Will Renault be nationalized again?
The discussion in France is ongoing. The French car manufacturer Renault is in bad shape for the moment, and one of its biggest shareholders, the French State, is considering the options to save this national monument, including a (re)nationalization.
At the moment, Renault is suffering so much from the corona crisis and its economic consequences that its survival is at stake. The French state thinks of an exceptional intervention scheme that goes much further than the already promised guarantee for a 5 billion euros loan.
Seventy-five years ago, a decision of the national resistance council CNR dissolved the SA Usines Renault and transformed it into a state-owned Régie. The reason: the unique shareholder Louis Renault was accused of collaboration with Germany during World War II.
It would last until 1996 before Renault became a ‘normal’ company again, and nevertheless, the French state kept a 15% stake in the company, making it one of the major shareholders. In 1999, the Alliance with the Japanese car manufacturer Nissan was created, and somewhat later, the so-called Ghosn-era started.
Red lights ignored
A good while before the corona crisis, the lights had already become red, one after one, for the French car manufacturer. The last years under the presidency of Carlos Ghosn were marked by a certain ‘laissez-aller’ at top management level, which led to several errors that could become fatal in the future.
Almost all car manufacturers face (very) difficult times. But for Renault, it’s even worse. For example, the 43% stake the company has in Nissan is registered in the bookkeeping being 21 billion euros worth. In reality, it’s now rather 5,5 billion.
The revalorization of Renault on the market could lead to a figure inferior to the loan it is receiving with the state guarantee. And when the usual institutional investors are not interested anymore, the only credible lifebuoy becomes the French state.
Last year, Renault already indicated that it planned to stop several of its models after the ongoing model expires, talking of the Twingo, Koleos, and Talisman. Still, rumors also insinuated other (more popular) models.

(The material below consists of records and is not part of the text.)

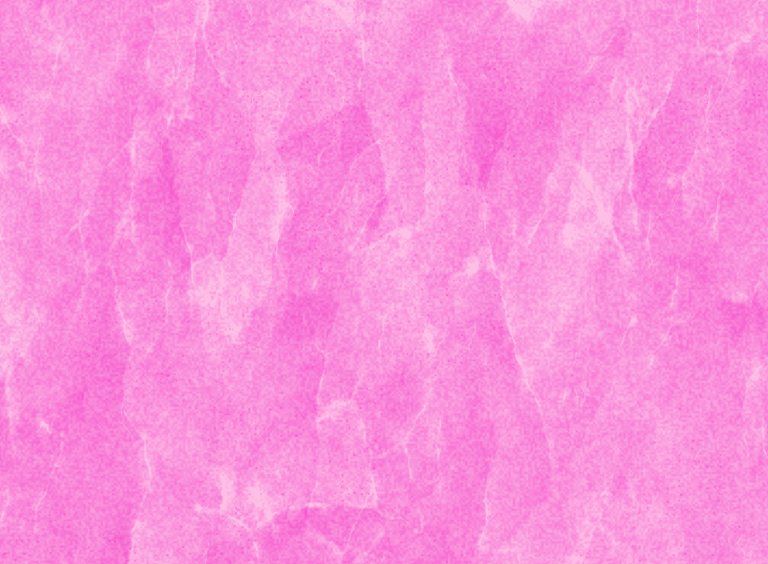
Write a WebGL 1 fragment shader that draws this texture.

```glsl
precision highp float;
// Crumpled pink paper: tall facets from two Voronoi layers, each cell a
// tilted plane, with crisp folds and short bright creases on their borders.
// Mottling, wispy wrinkles, strong fine grain, stains and specks lie on top.
uniform vec2 u_resolution;

const vec3 DEEP_PINK = vec3(0.970, 0.450, 0.830);
const vec3 PALE_PINK = vec3(0.990, 0.700, 0.890);
const float BASE_TONE = 0.48;         // 0 is deep, 1 is pale
const vec2 LARGE_FOLDS = vec2(6.0, 2.2);  // cells per canvas height
const vec2 SMALL_FOLDS = vec2(13.0, 4.0);
const float LARGE_CONTRAST = 0.42;
const float SMALL_CONTRAST = 0.34;
const float MOTTLE_CONTRAST = 0.34;
const float BLOTCH_CONTRAST = 0.42;
const float GRAIN_CONTRAST = 0.88;
const float CREASE_LIGHT = 0.52;
const float FLAKE_LIGHT = 0.34;
const float WRINKLE_LIGHT = 0.38;
const float STAIN_DEPTH = 0.25;
const float SPECK_DEPTH = 0.42;
const float SPECK_CELLS = 85.0;

float hash(vec2 p) {
  vec3 q = fract(p.xyx * 0.1031);
  q += dot(q, q.yzx + 33.33);
  return fract((q.x + q.y) * q.z);
}

vec2 hash2(vec2 p) {
  return vec2(hash(p + 17.3), hash(p + 61.7));
}

float noise(vec2 p) {
  vec2 i = floor(p), f = fract(p);
  f = f * f * (3.0 - 2.0 * f);
  return mix(mix(hash(i), hash(i + vec2(1.0, 0.0)), f.x),
             mix(hash(i + vec2(0.0, 1.0)), hash(i + 1.0), f.x), f.y);
}

float fbm(vec2 p) {
  float sum = 0.0, weight = 0.5;
  for (int i = 0; i < 5; i++) {
    sum += weight * noise(p);
    p = mat2(1.6, 1.2, -1.2, 1.6) * p + 11.7;
    weight *= 0.5;
  }
  return sum / 0.96875;
}

// Returns the shade of the blended facets and the distance to their border.
vec2 facets(vec2 p, float sharpness) {
  vec2 cell = floor(p);
  float shade = 0.0, total = 0.0, nearest = 9.0, second = 9.0;
  for (int y = -1; y <= 1; y++) {
    for (int x = -1; x <= 1; x++) {
      vec2 id = cell + vec2(float(x), float(y));
      vec2 local = p - id - hash2(id);
      float d = length(local);
      float weight = exp(-sharpness * (d - 0.4));  // shifted against underflow
      vec2 tilt = hash2(id + 131.0) * 2.0 - 1.0;
      shade += weight * (hash(id + 211.0) - 0.5 + dot(local, tilt) * 0.9);
      total += weight;
      second = min(second, max(nearest, d));
      nearest = min(nearest, d);
    }
  }
  return vec2(shade / total, second - nearest);
}

// Thin pale thread where a noise crosses its middle value, cut into bits.
float wrinkle(vec2 p) {
  float thread = 1.0 - smoothstep(0.0, 0.022, abs(fbm(p) - 0.5));
  return thread * smoothstep(0.55, 0.75, noise(p * 1.4 + 40.0));
}

float speck(vec2 p) {
  vec2 id = floor(p);
  vec2 center = 0.3 + 0.4 * hash2(id);
  float radius = mix(0.14, 0.30, hash(id + 5.0));
  float spot = 1.0 - smoothstep(radius * 0.4, radius, length(p - id - center));
  return spot * step(0.76, hash(id + 9.0));
}

void main() {
  vec2 p = gl_FragCoord.xy / u_resolution.y;

  // Bend the facets and roughen their edges.
  vec2 bend = vec2(fbm(p * 4.0 + 3.0), fbm(p * 4.0 + 27.0)) - 0.5;
  vec2 rough = vec2(fbm(p * 30.0 + 7.0), fbm(p * 30.0 + 51.0)) - 0.5;
  vec2 w = p + bend * vec2(0.09, 0.16) + rough * 0.015;

  // Most borders are crisp folds, others fade softly.
  float crispness = smoothstep(0.30, 0.60, noise(p * 5.5 + 80.0));
  float sharpness = mix(6.0, 110.0, crispness * crispness);
  vec2 large = facets((w + vec2(0.14 * w.y, 0.0)) * LARGE_FOLDS + 4.0, sharpness);
  vec2 small = facets((w - vec2(0.24 * w.y, 0.0)) * SMALL_FOLDS + 30.0, sharpness);

  // Surface of the paper, with faint upright fibres.
  float mottle = fbm(p * vec2(13.0, 9.0) + 90.0) - 0.5;
  float blotch = fbm(p * vec2(42.0, 34.0) + 120.0) - 0.5;
  float grain = 0.60 * noise(p * 260.0) + 0.27 * noise(p * 135.0 + 19.0)
              + 0.13 * noise(p * vec2(210.0, 50.0) + 33.0) - 0.5;
  float stain = smoothstep(0.63, 0.80, fbm(p * 7.0 + 150.0));
  float specks = speck(p * SPECK_CELLS) * smoothstep(0.35, 0.65, noise(p * 5.0 + 8.0));

  // Creases are short and frayed, with worn pale flakes beside them.
  float fray = smoothstep(0.25, 0.60, noise(p * 60.0 + 70.0));
  float largeMask = smoothstep(0.48, 0.70, noise(p * vec2(13.0, 9.0) + 14.0));
  float smallMask = smoothstep(0.52, 0.72, noise(p * vec2(14.0, 10.0) + 66.0));
  float crease = (1.0 - smoothstep(0.0, 0.040, large.y)) * largeMask
               + (1.0 - smoothstep(0.0, 0.075, small.y)) * smallMask * 0.8;
  float halo = max((1.0 - smoothstep(0.0, 0.25, large.y)) * largeMask,
                   (1.0 - smoothstep(0.0, 0.35, small.y)) * smallMask * 0.7);
  float flakes = halo * smoothstep(-0.04, 0.10, blotch);
  float wisps = wrinkle(w * vec2(15.0, 9.0) + 12.0);

  float tone = BASE_TONE + large.x * LARGE_CONTRAST + small.x * SMALL_CONTRAST
             + mottle * MOTTLE_CONTRAST + blotch * BLOTCH_CONTRAST
             + grain * GRAIN_CONTRAST + flakes * FLAKE_LIGHT
             + (crease * CREASE_LIGHT + wisps * WRINKLE_LIGHT) * mix(0.4, 1.0, fray)
             - stain * STAIN_DEPTH - specks * SPECK_DEPTH;
  gl_FragColor = vec4(mix(DEEP_PINK, PALE_PINK, clamp(tone, -0.35, 1.2)), 1.0);
}
```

With the Ghosn affair in Japan, and the Japanese Alliance members not in good shape either, one could have imagined that the Alliance ties would be strengthened immediately. But this seems more difficult than expected: Nissan is now aiming at its home turf, China and the US, Renault’s most important market is Europe, and it has practically gone from China. It’s good to have a precise distribution of territories, but a common strategy is lacking until now.
Important decisions had/have to be made very promptly. Still, until the first of July, the newly designed CEO, Luca de Meo, has his hands tied because of the non-concurrence clause enforced by his former employer (and big competitor) Volkswagen.
Now that Renault has been forced to turn to the French state for its savior, the latter sees a clear opportunity to impose certain things. For example, the relocation of production to France, so that employment in the French Renault factories can be guaranteed.
Unfortunately, this appears not to be that simple. The cars assembled in South-America are only sold there. It has no sense to produce them elsewhere. The Dacia models, produced in Romania and Marokko, would lose their competitiveness once returned to France.
Renault’s bestseller, the Clio, is now made in Turkey. The production cost is 10% inferior over there, bringing it back to France would mean that the model has to be sold without benefit, or that it would outprice itself against the competition.
Even the French state has not a lot of options. It will have to back painful (cost-cutting and reorganizing) decisions and foresee (a lot of) money to recapitalize the company. There’s a certain logic in it that it will want something in return. Owning a (more significant) part of Renault, or simply the whole company is clearly on the table again.